• _DIRECTIONS FOR THIS TASK_
Retrieve every line from the records in which the word "paleEdge" occurs.

════════

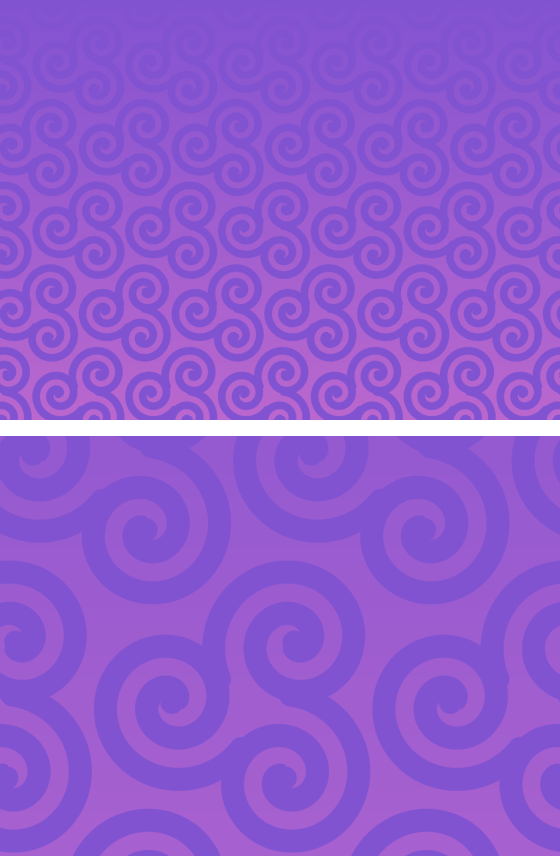
Top, the full canvas; bottom, a detail of the centre.
This pattern is drawn by a Shadertoy shader. Its source:

```glsl
// Staggered rows of three-armed spiral motifs on a vertical violet-to-orchid gradient.

const float TAU = 6.2831853;

// All lengths are fractions of the canvas height.
const vec2  PERIOD       = vec2(0.2210, 0.1970);
const vec2  ANCHOR       = vec2(0.6432, 0.4512);
const float MOTIF_RADIUS = 0.0624;
const float MOTIF_ANGLE  = 0.983;
const float PITCH        = 0.0330;
const float LINE_WIDTH   = 0.0183;

const vec3 VIOLET = vec3(0.510, 0.325, 0.820);
const vec3 ORCHID = vec3(0.730, 0.405, 0.807);

vec2 polar(float radius, float angle) {
    return radius * vec2(cos(angle), sin(angle));
}

// Distance to a two-turn Archimedean spiral that leaves its centre at startAngle.
float spiralDistance(vec2 p, float pitch, float startAngle) {
    float r = length(p);
    float turn = r > 0.0 ? fract((atan(p.y, p.x) - startAngle) / TAU) : 0.0;
    float winding = clamp(round(r / pitch - turn), 0.0, 1.0);
    float slope = r / length(vec2(r, pitch / TAU));
    float d = abs(r - pitch * (turn + winding)) * slope;

    // Round caps at the inner and outer ends.
    float caps = min(r, length(p - polar(2.0 * pitch, startAngle)));
    return min(d, caps);
}

// Three spirals on a triangle, each ending against the next one.
float triskeleDistance(vec2 p, float radius, float rotation, float pitch) {
    float d = 1e3;
    for (int arm = 0; arm < 3; arm++) {
        float angle = rotation + float(arm) * TAU / 3.0;
        float towardNext = angle + TAU * 5.0 / 12.0;
        d = min(d, spiralDistance(p - polar(radius, angle), pitch, towardNext));
    }
    return d;
}

// Brick lattice: odd rows shift by half a period; neighbours may overlap a cell.
float latticeDistance(vec2 p, vec2 period) {
    vec2 grid = p / period;
    float d = 1e3;
    for (int j = -1; j <= 1; j++) {
        float row = floor(grid.y + 0.5) + float(j);
        float shift = 0.5 * mod(row, 2.0);
        float nearest = floor(grid.x - shift + 0.5);
        for (int i = -1; i <= 1; i++) {
            vec2 cell = vec2(nearest + float(i) + shift, row);
            d = min(d, triskeleDistance(p - cell * period, MOTIF_RADIUS, MOTIF_ANGLE, PITCH));
        }
    }
    return d;
}

void mainImage(out vec4 fragColor, in vec2 fragCoord) {
    vec2 uv = fragCoord / iResolution.y;
    float pixel = 1.0 / iResolution.y;

    // Background fades into the line colour at the top.
    vec3 background = mix(ORCHID, VIOLET, clamp(uv.y, 0.0, 1.0));

    float edge = latticeDistance(uv - ANCHOR, PERIOD) - 0.5 * LINE_WIDTH;
    float ink = 1.0 - smoothstep(-0.75 * pixel, 0.75 * pixel, edge);
    fragColor = vec4(mix(background, VIOLET, ink), 1.0);
}
```
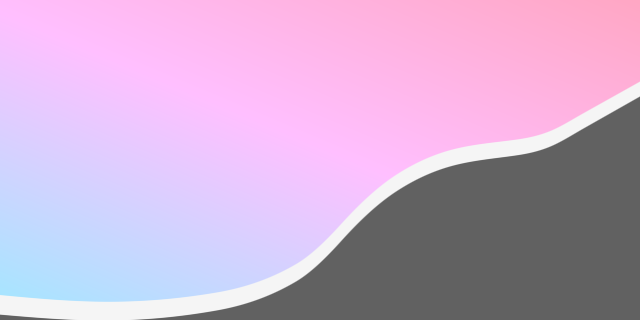
This background is drawn by a WebGL 2 fragment shader. Its source:

```glsl
#version 300 es
precision highp float;
// Pastel diagonal gradient above a grey hill with a pale winding border.

uniform vec2 u_resolution;
out vec4 fragColor;

// Colours
const vec3 SKY_BLUE = vec3(0.65, 0.90, 1.00);
const vec3 ORCHID = vec3(1.00, 0.75, 1.00);
const vec3 ROSE = vec3(1.00, 0.65, 0.76);
const vec3 BORDER = vec3(0.96);
const vec3 HILL = vec3(0.38);

// Gradient: height of the middle band at the left, its fall, and its reach
const float BAND_HEIGHT = 0.961;
const float BAND_FALL = 0.42;
const float BAND_REACH = 1.807;

// Border: vertical thickness at the left and its loss per unit of x
const float BORDER_THICKNESS = 0.0612;
const float BORDER_TAPER = 0.0073;

// Curve knots: x, height, slope (canvas is 2 wide and 1 high)
const int KNOT_COUNT = 11;
const vec3 KNOTS[KNOT_COUNT] = vec3[](
    vec3(0.000, 0.078, -0.095),
    vec3(0.339, 0.057, 0.00),
    vec3(0.677, 0.086, 0.17),
    vec3(0.924, 0.174, 0.58),
    vec3(1.068, 0.302, 1.10),
    vec3(1.237, 0.453, 0.65),
    vec3(1.419, 0.534, 0.25),
    vec3(1.615, 0.564, 0.14),
    vec3(1.732, 0.596, 0.46),
    vec3(1.823, 0.646, 0.56),
    vec3(2.000, 0.745, 0.56)
);

// Cubic Hermite interpolation between two knots
float hermite(vec3 a, vec3 b, float x) {
    float span = b.x - a.x;
    float t = (x - a.x) / span;
    float s = 1.0 - t;
    return s * s * ((1.0 + 2.0 * t) * a.y + t * span * a.z)
         + t * t * ((1.0 + 2.0 * s) * b.y - s * span * b.z);
}

// Height of the upper border edge
float curveHeight(float x) {
    float height = KNOTS[0].y;
    for (int i = 0; i < KNOT_COUNT - 1; i++) {
        if (x >= KNOTS[i].x) height = hermite(KNOTS[i], KNOTS[i + 1], x);
    }
    return height;
}

// Three-stop diagonal gradient
vec3 pastelGradient(vec2 p) {
    float t = 0.5 + (p.y - BAND_HEIGHT + BAND_FALL * p.x) / BAND_REACH;
    vec3 lower = mix(SKY_BLUE, ORCHID, clamp(2.0 * t, 0.0, 1.0));
    return mix(lower, ROSE, clamp(2.0 * t - 1.0, 0.0, 1.0));
}

// Smooth coverage of the region below an edge
float coverBelow(float heightAbove) {
    float softness = 0.6 * fwidth(heightAbove);
    return 1.0 - smoothstep(-softness, softness, heightAbove);
}

void main() {
    vec2 p = gl_FragCoord.xy / u_resolution * vec2(2.0, 1.0);
    float aboveBorder = p.y - curveHeight(p.x);
    float aboveHill = aboveBorder + BORDER_THICKNESS - BORDER_TAPER * p.x;

    vec3 color = pastelGradient(p);
    color = mix(color, BORDER, coverBelow(aboveBorder));
    color = mix(color, HILL, coverBelow(aboveHill));
    fragColor = vec4(color, 1.0);
}
```
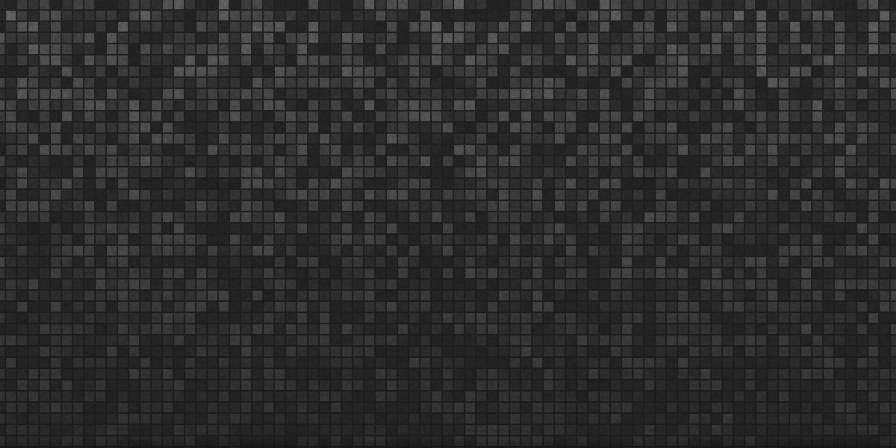
Write a WebGL 1 fragment shader that draws this pattern.

```glsl
precision highp float;
// Dark mosaic of 80 by 40 small square tiles, mottled and fading toward the bottom.

uniform vec2 u_resolution;

float hash(vec2 p) {
  vec3 q = fract(vec3(p.xyx) * 0.1031);
  q += dot(q, q.yzx + 33.33);
  return fract((q.x + q.y) * q.z);
}

// Distance to the nearest scattered point, one point per unit cell
float cellular(vec2 p) {
  vec2 cell = floor(p);
  float nearest = 1.0;
  for (int j = -1; j <= 1; j++) {
    for (int i = -1; i <= 1; i++) {
      vec2 id = cell + vec2(float(i), float(j));
      vec2 point = id + vec2(hash(id), hash(id + 57.0));
      nearest = min(nearest, distance(p, point));
    }
  }
  return nearest;
}

void main() {
  vec2 uv = gl_FragCoord.xy / u_resolution;
  vec2 grid = uv * vec2(80.0, 40.0) - vec2(0.48, 0.11);
  vec2 tile = floor(grid);
  vec2 local = abs(fract(grid) - 0.5);
  vec2 pixel = vec2(80.0, 40.0) / u_resolution;

  // Random tile shade, with a range that widens toward the top
  float pick = pow(hash(tile + 19.0), 1.5);
  float brightest = 0.19 + 0.18 * uv.y;
  float shade = mix(0.132, brightest, pick);

  // Worn surface: fine blotches and broad, soft unevenness
  float blotch = cellular(grid * 2.6 + 11.0) - 0.45;
  float drift = sin(grid.x * 0.31 + 1.7 * sin(grid.y * 0.23))
              * sin(grid.y * 0.37 + 1.3 * sin(grid.x * 0.19));
  shade *= 1.0 - 0.17 * blotch + 0.04 * drift;

  // Thin soft joints between tiles
  vec2 soft = max(pixel * 0.6, vec2(0.05));
  vec2 inside = 1.0 - smoothstep(0.43 - soft, 0.43 + soft, local);
  float joint = 0.112 + 0.018 * uv.y;
  float gray = mix(joint, shade, inside.x * inside.y);

  // Darkened lower rim
  gray *= mix(0.8, 1.0, smoothstep(0.0, 0.025, uv.y));
  gl_FragColor = vec4(vec3(gray), 1.0);
}
```
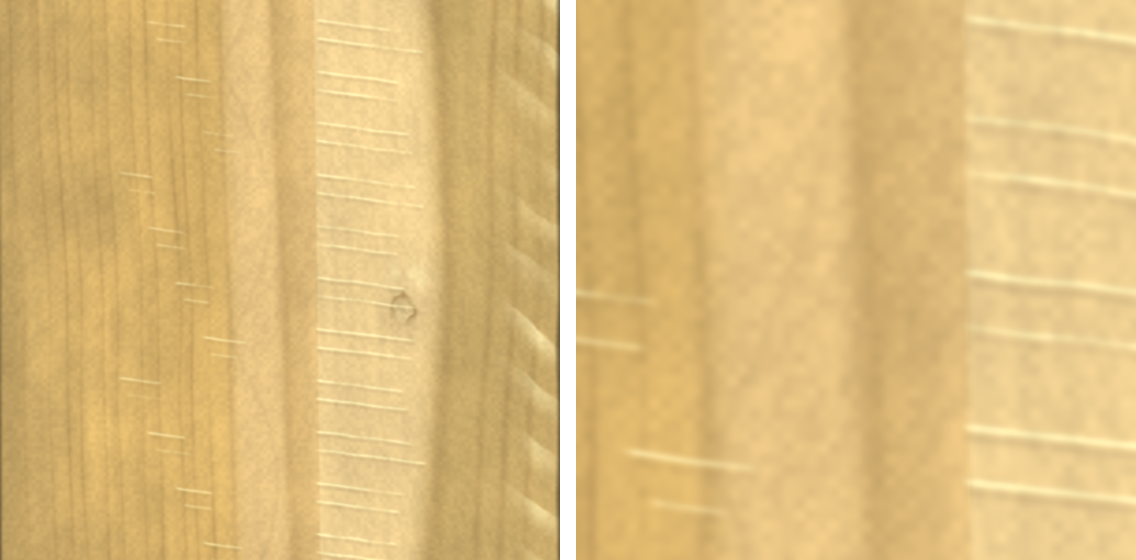
Left, the full canvas; right, a detail of the centre.
Write a three.js fragment shader that draws this texture.

```glsl
// Planed pine board: leaning grain, pale bands, plane scratches and a small knot.
varying vec2 vUv;

float hash(vec2 p) {
  return fract(sin(dot(p, vec2(127.1, 311.7))) * 43758.5453);
}

float noise(vec2 p) {
  vec2 i = floor(p), f = fract(p);
  f = f * f * (3.0 - 2.0 * f);
  return mix(mix(hash(i), hash(i + vec2(1.0, 0.0)), f.x),
             mix(hash(i + vec2(0.0, 1.0)), hash(i + 1.0), f.x), f.y);
}

float fbm(vec2 p) {
  float sum = 0.0, amp = 0.5;
  for (int i = 0; i < 4; i++) {
    sum += amp * noise(p);
    p = p * 2.03 + 17.3;
    amp *= 0.5;
  }
  return sum / 0.9375;
}

float bell(float d, float width) {
  return exp(-d * d / (width * width));
}

float span(float x, float a, float b, float soft) {
  return smoothstep(a - soft, a + soft, x) * (1.0 - smoothstep(b - soft, b + soft, x));
}

vec2 rotate(vec2 p, float a) {
  return vec2(cos(a) * p.x - sin(a) * p.y, sin(a) * p.x + cos(a) * p.y);
}

// Leaning growth rings with jittered spacing and fading strength
float rings(float x, float y, float spacing) {
  float sum = 0.0;
  for (int i = 0; i < 12; i++) {
    float id = float(i);
    float d = x - spacing * (id + 0.3 + 0.6 * hash(vec2(id, 3.0)));
    d += 0.005 * (noise(vec2(id * 3.3, y * 7.0)) - 0.5);
    float strength = 0.25 + 0.75 * noise(vec2(id * 7.1, y * 6.0));
    sum += strength * (bell(d, 0.004) + 0.45 * bell(d + 0.007, 0.01));
  }
  return sum;
}

// Slanted scratch rows: x is the bright ridge, y its shadow
vec2 scratches(vec2 p, float offset, float start, float reach, float stepLeft) {
  float period = 0.0918;
  float q = (p.y + 0.13 * (p.x - start) + offset) / period;
  float row = floor(q);
  float d = (fract(q) - 0.5) * period + 0.002 * (noise(vec2(p.x * 30.0, row)) - 0.5);
  float a = start - stepLeft * mod(row, 4.0);
  float b = a + reach * (0.7 + 0.3 * hash(vec2(row, offset * 91.0)));
  float wear = smoothstep(0.05, 0.75, noise(vec2(p.x * 28.0, row * 5.3 + offset * 40.0)));
  wear = mix(wear, 1.0, 0.35) * (1.0 - 0.35 * (p.x - a) / reach);
  return vec2(bell(d, 0.0027), bell(d + 0.006, 0.0035)) * span(p.x, a, b, 0.006) * wear;
}

void main() {
  vec2 p = vUv;
  float fall = 1.0 - p.y;
  float sway = 0.012 * (noise(vec2(p.y * 4.0, 2.0)) - 0.5);
  float x = p.x - 0.045 * fall - sway;
  float cloud = fbm(p * vec2(11.0, 8.0)) - 0.5;

  // Band borders, from left to right
  float paleEdge = 0.389 + 0.034 * fall + 0.4 * sway;
  float shadeEdge = 0.483 + 0.043 * fall + 0.4 * sway;
  float jointEdge = 0.561 + 0.011 * fall;
  float barkEdge = 0.768 + 0.024 * sin(fall * 3.3) + 0.6 * sway;

  vec3 straw = vec3(0.795, 0.665, 0.41);
  vec3 gold = vec3(0.865, 0.715, 0.425);
  vec3 peach = vec3(0.905, 0.765, 0.515);
  vec3 shade = vec3(0.83, 0.69, 0.44);
  vec3 cream = vec3(0.93, 0.81, 0.57);
  vec3 olive = vec3(0.785, 0.665, 0.415);
  vec3 brown = vec3(0.62, 0.48, 0.28);
  vec3 gleam = vec3(1.0, 0.93, 0.69);

  // Left sapwood with rings, then the soft flat bands
  vec3 col = mix(straw, gold, smoothstep(0.0, 0.32, p.x + 0.3 * cloud));
  col = mix(col, brown, 0.27 * rings(x, p.y, 0.0335) * (1.0 - smoothstep(0.36, 0.4, x)));
  col = mix(col, peach, smoothstep(paleEdge - 0.02, paleEdge + 0.03, p.x));
  col = mix(col, brown, 0.2 * bell(p.x - paleEdge, 0.006));
  vec3 shadeBand = mix(shade, vec3(0.88, 0.74, 0.49), smoothstep(0.0, 0.06, p.x - shadeEdge));
  col = mix(col, shadeBand, smoothstep(shadeEdge - 0.02, shadeEdge + 0.01, p.x));
  col = mix(col, brown, 0.13 * bell(p.x - shadeEdge, 0.008));
  float arch = p.x - paleEdge - 0.08 * abs(sin(p.y * 6.5 + 0.6));
  col *= 1.0 - 0.03 * bell(arch, 0.006) * span(p.x, paleEdge, shadeEdge, 0.008);
  col = mix(col, cream, smoothstep(jointEdge - 0.004, jointEdge + 0.004, p.x));

  // Right heartwood with a soft brown border and sparse rings
  col = mix(col, olive, smoothstep(barkEdge - 0.045, barkEdge + 0.02, p.x));
  col = mix(col, brown, 0.25 * bell(p.x - barkEdge - 0.006, 0.014));
  for (int i = 0; i < 3; i++) {
    float ring = 0.875 + 0.043 * float(i) + 1.5 * sway - 0.02 * fall * fall;
    float fade = 0.4 + 0.6 * noise(vec2(float(i) * 5.0, p.y * 5.0));
    col = mix(col, brown, 0.38 * fade * bell(p.x - ring, 0.007));
  }

  // Rippled gleams along the right side
  float ripple = (p.y + 0.7 * (p.x - 0.97) + 0.04 * cloud) / 0.104;
  float crest = fract(ripple);
  float patchy = noise(vec2(p.x * 24.0, floor(ripple) * 3.7));
  float lit = smoothstep(0.35, 0.85, crest) * (1.0 - smoothstep(0.87, 0.98, crest));
  col = mix(col, gleam, 0.85 * lit * patchy * smoothstep(0.87, 0.98, p.x));

  // Knot with a broken rim and a bright burr above it
  vec2 k = p - vec2(0.72, 0.443);
  float around = length(k * vec2(1.0, 0.85)) + 0.014 * (noise(k * 80.0) - 0.5);
  col *= 1.0 - 0.12 * bell(around, 0.04);
  col = mix(col, brown, 0.75 * bell(around - 0.02, 0.005) * noise(k * 60.0 + 9.0));
  col = mix(col, gleam, 0.6 * bell(around, 0.016) * noise(k * 110.0));
  float burr = bell(k.x - 0.005, 0.04) * bell(k.y - 0.062, 0.024);
  col = mix(col, gleam, burr * noise(k * vec2(60.0, 40.0)));

  // Plane scratches: pairs over the cream band, short steps on the left
  vec2 marks = scratches(p, 0.0, 0.567, 0.2, 0.0) + scratches(p, 0.0325, 0.567, 0.2, 0.0);
  marks += 0.55 * scratches(p, 0.016, 0.365, 0.075, 0.05);
  marks += 0.35 * scratches(p, 0.046, 0.38, 0.06, 0.05);
  col = mix(col, gleam, min(1.1 * marks.x, 1.0));
  col *= 1.0 - 0.07 * marks.y;

  // Cloudy tone, lengthwise streaks, slanted fibres and fine pores
  float streak = noise(vec2(x * 75.0, p.y * 5.0)) - 0.5;
  float fibre = noise(rotate(p, p.x < jointEdge ? 0.5 : -0.4) * vec2(130.0, 40.0)) - 0.5;
  float pores = noise(p * 150.0) - 0.5;
  col *= 1.01 + 0.13 * cloud + 0.045 * streak + 0.035 * fibre + 0.06 * pores;

  // Dim board edges
  col *= 1.0 - 0.05 * bell(p.x, 0.04) - 0.35 * bell(p.x, 0.004) * fall;
  col *= 1.0 - 0.5 * smoothstep(0.99, 1.002, p.x + 0.008 * cloud);
  gl_FragColor = vec4(col, 1.0);
}
```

════════

• _THE COMPLETED TASK_
  float paleEdge = 0.389 + 0.034 * fall + 0.4 * sway;
  col = mix(col, peach, smoothstep(paleEdge - 0.02, paleEdge + 0.03, p.x));
  col = mix(col, brown, 0.2 * bell(p.x - paleEdge, 0.006));
  float arch = p.x - paleEdge - 0.08 * abs(sin(p.y * 6.5 + 0.6));
  col *= 1.0 - 0.03 * bell(arch, 0.006) * span(p.x, paleEdge, shadeEdge, 0.008);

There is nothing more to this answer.